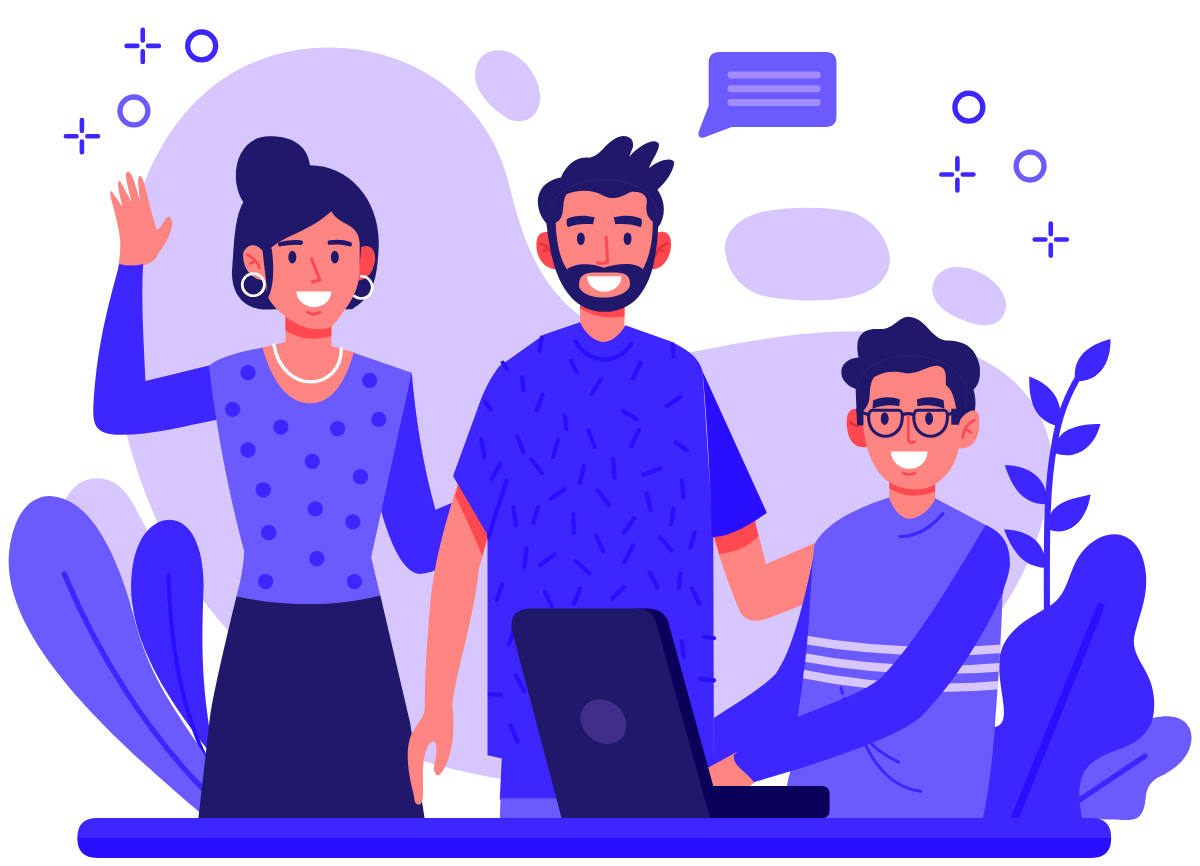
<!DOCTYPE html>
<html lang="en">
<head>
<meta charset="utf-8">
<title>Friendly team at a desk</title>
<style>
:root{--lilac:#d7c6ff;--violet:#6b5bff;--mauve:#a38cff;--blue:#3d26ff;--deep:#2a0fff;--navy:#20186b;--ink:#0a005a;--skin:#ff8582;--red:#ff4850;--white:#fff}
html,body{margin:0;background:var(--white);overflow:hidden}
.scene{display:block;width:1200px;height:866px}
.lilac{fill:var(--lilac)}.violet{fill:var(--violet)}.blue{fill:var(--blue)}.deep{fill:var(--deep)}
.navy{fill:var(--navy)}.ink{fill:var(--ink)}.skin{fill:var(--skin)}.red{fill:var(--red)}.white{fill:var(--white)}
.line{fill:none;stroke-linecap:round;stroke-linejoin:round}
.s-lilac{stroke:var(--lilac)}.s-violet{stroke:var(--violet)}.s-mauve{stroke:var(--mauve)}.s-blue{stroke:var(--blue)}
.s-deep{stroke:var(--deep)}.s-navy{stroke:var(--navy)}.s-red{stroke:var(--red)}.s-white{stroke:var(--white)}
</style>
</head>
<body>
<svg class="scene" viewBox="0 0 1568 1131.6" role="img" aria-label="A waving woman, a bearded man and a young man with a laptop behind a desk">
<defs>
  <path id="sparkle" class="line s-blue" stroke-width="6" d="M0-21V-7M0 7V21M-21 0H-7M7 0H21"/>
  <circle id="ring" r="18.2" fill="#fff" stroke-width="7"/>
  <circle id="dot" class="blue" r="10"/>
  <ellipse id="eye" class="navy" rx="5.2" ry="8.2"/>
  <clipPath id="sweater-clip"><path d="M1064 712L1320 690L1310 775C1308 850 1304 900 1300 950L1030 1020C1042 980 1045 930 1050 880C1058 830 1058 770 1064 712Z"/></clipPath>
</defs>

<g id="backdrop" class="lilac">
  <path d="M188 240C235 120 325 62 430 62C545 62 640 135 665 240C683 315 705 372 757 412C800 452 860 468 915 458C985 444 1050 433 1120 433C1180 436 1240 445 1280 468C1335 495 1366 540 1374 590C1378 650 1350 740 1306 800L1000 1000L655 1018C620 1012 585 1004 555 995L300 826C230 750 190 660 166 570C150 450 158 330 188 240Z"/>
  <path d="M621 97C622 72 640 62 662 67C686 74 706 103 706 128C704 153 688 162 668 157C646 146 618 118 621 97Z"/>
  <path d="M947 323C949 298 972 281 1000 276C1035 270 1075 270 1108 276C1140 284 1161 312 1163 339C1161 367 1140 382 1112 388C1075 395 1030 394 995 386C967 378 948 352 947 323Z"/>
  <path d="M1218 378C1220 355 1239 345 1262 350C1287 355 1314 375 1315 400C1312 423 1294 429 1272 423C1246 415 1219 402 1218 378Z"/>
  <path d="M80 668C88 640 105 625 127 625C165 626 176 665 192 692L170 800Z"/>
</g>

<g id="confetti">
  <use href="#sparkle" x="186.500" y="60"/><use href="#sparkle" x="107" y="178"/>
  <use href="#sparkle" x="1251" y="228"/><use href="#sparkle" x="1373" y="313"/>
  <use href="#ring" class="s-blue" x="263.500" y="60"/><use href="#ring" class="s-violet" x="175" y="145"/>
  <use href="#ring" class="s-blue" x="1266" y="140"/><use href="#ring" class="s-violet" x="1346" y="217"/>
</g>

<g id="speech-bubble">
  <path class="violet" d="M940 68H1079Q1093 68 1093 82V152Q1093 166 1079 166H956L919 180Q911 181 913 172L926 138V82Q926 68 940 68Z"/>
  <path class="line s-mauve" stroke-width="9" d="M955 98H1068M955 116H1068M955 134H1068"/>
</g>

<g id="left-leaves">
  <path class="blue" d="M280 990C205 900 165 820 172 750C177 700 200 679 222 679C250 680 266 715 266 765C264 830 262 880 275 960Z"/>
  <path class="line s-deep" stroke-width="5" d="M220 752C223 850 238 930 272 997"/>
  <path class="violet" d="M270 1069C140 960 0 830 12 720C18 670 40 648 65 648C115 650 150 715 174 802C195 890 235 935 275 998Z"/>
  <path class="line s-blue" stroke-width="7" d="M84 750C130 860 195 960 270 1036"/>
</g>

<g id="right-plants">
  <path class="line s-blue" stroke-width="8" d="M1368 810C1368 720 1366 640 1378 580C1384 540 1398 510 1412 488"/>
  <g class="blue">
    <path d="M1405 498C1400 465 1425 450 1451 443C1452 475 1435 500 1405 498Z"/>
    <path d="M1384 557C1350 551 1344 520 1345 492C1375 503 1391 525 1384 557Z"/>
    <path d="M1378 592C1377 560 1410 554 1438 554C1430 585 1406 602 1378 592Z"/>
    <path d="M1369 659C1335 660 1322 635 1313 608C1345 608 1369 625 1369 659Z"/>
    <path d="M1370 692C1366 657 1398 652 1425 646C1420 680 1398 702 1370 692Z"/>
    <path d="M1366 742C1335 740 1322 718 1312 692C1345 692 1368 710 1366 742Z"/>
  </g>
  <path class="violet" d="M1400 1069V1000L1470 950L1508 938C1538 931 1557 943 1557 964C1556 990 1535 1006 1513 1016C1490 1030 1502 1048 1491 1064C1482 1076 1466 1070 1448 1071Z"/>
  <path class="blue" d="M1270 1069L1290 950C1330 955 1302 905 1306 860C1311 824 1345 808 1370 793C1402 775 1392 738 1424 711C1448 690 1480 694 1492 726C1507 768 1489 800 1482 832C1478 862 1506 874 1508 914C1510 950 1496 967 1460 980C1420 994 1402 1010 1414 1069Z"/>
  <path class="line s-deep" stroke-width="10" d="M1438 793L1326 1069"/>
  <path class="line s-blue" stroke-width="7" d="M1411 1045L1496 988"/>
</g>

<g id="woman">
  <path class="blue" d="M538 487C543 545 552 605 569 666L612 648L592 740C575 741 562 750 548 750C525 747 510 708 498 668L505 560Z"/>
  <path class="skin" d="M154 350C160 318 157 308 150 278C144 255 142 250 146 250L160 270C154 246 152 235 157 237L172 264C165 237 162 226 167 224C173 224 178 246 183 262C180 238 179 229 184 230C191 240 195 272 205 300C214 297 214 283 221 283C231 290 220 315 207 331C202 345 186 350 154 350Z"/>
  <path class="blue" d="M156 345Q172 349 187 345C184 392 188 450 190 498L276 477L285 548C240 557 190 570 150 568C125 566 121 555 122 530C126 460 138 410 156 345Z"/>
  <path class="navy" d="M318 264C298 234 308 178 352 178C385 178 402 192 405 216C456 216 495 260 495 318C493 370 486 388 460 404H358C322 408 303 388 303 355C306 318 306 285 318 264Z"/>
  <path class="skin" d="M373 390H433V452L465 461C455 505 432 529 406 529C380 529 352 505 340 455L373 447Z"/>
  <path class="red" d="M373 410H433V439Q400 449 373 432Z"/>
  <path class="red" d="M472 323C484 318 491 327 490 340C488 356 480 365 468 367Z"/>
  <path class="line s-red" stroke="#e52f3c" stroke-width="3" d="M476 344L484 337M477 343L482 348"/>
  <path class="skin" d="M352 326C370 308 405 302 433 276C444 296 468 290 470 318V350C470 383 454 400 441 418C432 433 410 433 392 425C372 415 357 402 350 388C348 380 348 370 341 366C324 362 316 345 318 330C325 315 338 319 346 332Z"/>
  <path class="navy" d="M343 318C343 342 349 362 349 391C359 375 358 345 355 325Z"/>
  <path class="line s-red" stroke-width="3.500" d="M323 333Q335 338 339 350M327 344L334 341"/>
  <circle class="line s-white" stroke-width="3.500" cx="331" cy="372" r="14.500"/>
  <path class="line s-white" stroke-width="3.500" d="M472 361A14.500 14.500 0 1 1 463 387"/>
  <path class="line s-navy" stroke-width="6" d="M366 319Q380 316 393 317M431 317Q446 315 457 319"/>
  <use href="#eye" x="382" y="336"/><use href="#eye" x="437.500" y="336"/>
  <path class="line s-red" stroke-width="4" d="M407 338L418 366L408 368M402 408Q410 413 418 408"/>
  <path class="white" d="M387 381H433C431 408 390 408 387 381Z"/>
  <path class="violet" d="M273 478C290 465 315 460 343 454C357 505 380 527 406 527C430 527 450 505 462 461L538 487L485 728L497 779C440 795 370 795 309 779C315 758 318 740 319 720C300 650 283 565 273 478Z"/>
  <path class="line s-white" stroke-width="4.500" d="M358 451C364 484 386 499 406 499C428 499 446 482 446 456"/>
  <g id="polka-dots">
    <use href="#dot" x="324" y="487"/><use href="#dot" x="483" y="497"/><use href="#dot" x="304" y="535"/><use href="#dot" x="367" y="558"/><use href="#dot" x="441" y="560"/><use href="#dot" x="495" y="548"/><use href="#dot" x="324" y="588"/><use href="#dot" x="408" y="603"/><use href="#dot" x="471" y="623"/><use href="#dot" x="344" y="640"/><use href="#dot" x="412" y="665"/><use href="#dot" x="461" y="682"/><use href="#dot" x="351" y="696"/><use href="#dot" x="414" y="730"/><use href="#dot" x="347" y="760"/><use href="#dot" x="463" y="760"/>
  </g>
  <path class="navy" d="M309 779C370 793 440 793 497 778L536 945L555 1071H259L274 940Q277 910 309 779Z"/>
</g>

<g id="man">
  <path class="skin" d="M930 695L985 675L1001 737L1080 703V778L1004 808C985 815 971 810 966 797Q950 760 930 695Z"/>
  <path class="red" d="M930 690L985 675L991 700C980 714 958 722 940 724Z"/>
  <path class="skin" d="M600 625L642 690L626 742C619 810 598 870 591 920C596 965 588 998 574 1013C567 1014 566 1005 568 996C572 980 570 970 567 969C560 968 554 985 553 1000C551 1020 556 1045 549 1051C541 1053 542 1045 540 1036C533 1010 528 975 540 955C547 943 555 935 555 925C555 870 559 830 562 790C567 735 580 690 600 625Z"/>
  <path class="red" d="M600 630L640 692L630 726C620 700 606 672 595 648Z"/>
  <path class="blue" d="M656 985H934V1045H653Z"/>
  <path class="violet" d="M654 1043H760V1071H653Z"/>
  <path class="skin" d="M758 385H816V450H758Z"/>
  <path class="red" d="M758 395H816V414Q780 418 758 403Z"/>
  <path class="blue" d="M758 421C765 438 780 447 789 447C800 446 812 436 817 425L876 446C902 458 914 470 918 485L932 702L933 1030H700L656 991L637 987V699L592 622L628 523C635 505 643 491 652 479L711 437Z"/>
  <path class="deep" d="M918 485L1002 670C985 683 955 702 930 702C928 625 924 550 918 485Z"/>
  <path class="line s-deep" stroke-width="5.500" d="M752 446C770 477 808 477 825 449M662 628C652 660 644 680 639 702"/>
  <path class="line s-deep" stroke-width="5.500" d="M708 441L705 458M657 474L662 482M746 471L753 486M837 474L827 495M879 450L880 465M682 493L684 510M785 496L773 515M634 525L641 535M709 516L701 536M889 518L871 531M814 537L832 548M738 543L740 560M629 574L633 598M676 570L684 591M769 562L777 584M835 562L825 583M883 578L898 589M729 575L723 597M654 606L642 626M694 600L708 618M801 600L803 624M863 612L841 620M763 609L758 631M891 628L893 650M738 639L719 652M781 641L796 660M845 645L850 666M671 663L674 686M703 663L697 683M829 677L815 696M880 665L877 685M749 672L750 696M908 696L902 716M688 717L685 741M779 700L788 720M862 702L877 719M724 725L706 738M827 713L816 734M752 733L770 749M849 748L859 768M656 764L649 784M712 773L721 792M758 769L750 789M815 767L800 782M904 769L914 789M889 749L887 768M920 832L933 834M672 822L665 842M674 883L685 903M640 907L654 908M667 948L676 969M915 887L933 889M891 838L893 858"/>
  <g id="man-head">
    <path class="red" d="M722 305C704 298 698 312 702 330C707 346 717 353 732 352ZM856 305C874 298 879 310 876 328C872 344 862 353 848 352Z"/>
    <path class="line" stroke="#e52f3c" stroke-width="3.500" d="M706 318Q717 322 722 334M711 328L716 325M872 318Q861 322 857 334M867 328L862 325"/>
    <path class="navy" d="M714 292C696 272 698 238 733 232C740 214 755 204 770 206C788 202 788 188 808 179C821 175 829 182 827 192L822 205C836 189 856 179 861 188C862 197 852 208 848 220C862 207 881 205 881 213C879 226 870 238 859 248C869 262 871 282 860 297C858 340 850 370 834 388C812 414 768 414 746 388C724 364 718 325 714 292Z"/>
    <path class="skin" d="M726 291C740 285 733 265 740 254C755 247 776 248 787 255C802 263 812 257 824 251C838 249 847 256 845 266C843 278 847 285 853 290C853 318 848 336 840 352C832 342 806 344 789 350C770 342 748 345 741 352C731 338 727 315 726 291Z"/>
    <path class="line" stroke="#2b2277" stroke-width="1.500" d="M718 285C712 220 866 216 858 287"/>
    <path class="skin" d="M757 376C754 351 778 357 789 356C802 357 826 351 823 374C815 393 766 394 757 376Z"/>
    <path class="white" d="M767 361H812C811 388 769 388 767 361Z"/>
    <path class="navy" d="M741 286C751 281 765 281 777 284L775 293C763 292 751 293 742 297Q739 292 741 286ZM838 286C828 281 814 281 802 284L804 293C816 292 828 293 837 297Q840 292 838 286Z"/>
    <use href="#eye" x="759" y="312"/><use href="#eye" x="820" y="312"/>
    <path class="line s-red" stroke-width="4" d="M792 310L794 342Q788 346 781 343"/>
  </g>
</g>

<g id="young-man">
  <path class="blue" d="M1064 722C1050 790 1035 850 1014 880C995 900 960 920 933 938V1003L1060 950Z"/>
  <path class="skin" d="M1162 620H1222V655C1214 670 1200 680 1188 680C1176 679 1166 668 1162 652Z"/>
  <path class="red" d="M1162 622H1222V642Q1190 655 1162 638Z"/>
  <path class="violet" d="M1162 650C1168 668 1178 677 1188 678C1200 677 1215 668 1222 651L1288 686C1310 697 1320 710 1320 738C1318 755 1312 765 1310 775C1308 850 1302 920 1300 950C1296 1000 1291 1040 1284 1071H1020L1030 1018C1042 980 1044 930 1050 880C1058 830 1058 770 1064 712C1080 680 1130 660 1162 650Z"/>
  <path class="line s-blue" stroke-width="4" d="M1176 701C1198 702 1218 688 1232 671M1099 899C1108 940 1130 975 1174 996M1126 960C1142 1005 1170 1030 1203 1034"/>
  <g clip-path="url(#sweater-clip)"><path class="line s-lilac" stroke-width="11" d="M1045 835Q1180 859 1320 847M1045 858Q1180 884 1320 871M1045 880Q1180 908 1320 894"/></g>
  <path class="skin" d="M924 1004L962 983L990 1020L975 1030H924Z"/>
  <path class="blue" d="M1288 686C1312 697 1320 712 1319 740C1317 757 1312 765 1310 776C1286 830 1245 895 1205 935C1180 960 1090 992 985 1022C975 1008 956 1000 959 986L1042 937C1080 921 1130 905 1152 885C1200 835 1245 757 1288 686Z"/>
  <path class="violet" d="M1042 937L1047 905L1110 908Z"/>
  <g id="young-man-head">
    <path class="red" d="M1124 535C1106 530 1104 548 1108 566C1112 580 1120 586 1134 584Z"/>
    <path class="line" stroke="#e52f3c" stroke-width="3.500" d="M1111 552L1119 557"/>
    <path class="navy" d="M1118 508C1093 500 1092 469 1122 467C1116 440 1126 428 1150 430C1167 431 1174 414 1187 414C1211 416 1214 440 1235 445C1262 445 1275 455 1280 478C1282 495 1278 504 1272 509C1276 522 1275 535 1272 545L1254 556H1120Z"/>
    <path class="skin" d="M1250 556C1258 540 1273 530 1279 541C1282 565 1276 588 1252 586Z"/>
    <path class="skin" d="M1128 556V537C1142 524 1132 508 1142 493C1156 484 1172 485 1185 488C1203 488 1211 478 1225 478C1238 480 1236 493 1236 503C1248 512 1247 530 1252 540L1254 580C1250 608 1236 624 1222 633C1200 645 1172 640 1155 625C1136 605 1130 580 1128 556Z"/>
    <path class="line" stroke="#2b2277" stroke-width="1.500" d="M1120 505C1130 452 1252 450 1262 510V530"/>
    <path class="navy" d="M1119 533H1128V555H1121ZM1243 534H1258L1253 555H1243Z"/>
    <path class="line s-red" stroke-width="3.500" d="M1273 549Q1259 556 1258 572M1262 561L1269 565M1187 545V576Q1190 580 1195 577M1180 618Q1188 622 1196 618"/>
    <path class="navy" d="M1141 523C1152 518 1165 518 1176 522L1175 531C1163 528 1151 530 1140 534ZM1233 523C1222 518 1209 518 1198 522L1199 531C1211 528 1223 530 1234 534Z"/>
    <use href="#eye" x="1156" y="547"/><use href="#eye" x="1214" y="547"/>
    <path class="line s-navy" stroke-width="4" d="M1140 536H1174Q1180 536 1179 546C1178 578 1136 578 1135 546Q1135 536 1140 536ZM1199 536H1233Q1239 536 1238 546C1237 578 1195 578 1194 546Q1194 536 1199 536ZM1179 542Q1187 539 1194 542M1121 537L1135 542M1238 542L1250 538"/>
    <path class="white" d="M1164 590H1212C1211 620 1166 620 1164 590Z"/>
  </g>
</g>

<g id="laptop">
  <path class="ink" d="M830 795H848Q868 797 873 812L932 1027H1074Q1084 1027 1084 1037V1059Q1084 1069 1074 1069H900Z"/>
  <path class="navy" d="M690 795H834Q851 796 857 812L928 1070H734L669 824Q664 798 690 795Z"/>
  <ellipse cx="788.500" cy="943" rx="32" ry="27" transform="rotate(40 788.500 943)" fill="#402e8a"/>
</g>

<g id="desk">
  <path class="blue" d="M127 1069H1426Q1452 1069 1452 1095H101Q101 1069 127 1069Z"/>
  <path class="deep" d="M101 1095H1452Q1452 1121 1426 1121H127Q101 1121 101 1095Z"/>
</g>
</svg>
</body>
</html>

========================

As listed above, the lines from the line with "712L1320 690L1310 775C1308" to the line with "68H1079Q1093 68 1093" are to be echoed exactly, with both ends included and nothing added.

  <clipPath id="sweater-clip"><path d="M1064 712L1320 690L1310 775C1308 850 1304 900 1300 950L1030 1020C1042 980 1045 930 1050 880C1058 830 1058 770 1064 712Z"/></clipPath>
</defs>

<g id="backdrop" class="lilac">
  <path d="M188 240C235 120 325 62 430 62C545 62 640 135 665 240C683 315 705 372 757 412C800 452 860 468 915 458C985 444 1050 433 1120 433C1180 436 1240 445 1280 468C1335 495 1366 540 1374 590C1378 650 1350 740 1306 800L1000 1000L655 1018C620 1012 585 1004 555 995L300 826C230 750 190 660 166 570C150 450 158 330 188 240Z"/>
  <path d="M621 97C622 72 640 62 662 67C686 74 706 103 706 128C704 153 688 162 668 157C646 146 618 118 621 97Z"/>
  <path d="M947 323C949 298 972 281 1000 276C1035 270 1075 270 1108 276C1140 284 1161 312 1163 339C1161 367 1140 382 1112 388C1075 395 1030 394 995 386C967 378 948 352 947 323Z"/>
  <path d="M1218 378C1220 355 1239 345 1262 350C1287 355 1314 375 1315 400C1312 423 1294 429 1272 423C1246 415 1219 402 1218 378Z"/>
  <path d="M80 668C88 640 105 625 127 625C165 626 176 665 192 692L170 800Z"/>
</g>

<g id="confetti">
  <use href="#sparkle" x="186.500" y="60"/><use href="#sparkle" x="107" y="178"/>
  <use href="#sparkle" x="1251" y="228"/><use href="#sparkle" x="1373" y="313"/>
  <use href="#ring" class="s-blue" x="263.500" y="60"/><use href="#ring" class="s-violet" x="175" y="145"/>
  <use href="#ring" class="s-blue" x="1266" y="140"/><use href="#ring" class="s-violet" x="1346" y="217"/>
</g>

<g id="speech-bubble">
  <path class="violet" d="M940 68H1079Q1093 68 1093 82V152Q1093 166 1079 166H956L919 180Q911 181 913 172L926 138V82Q926 68 940 68Z"/>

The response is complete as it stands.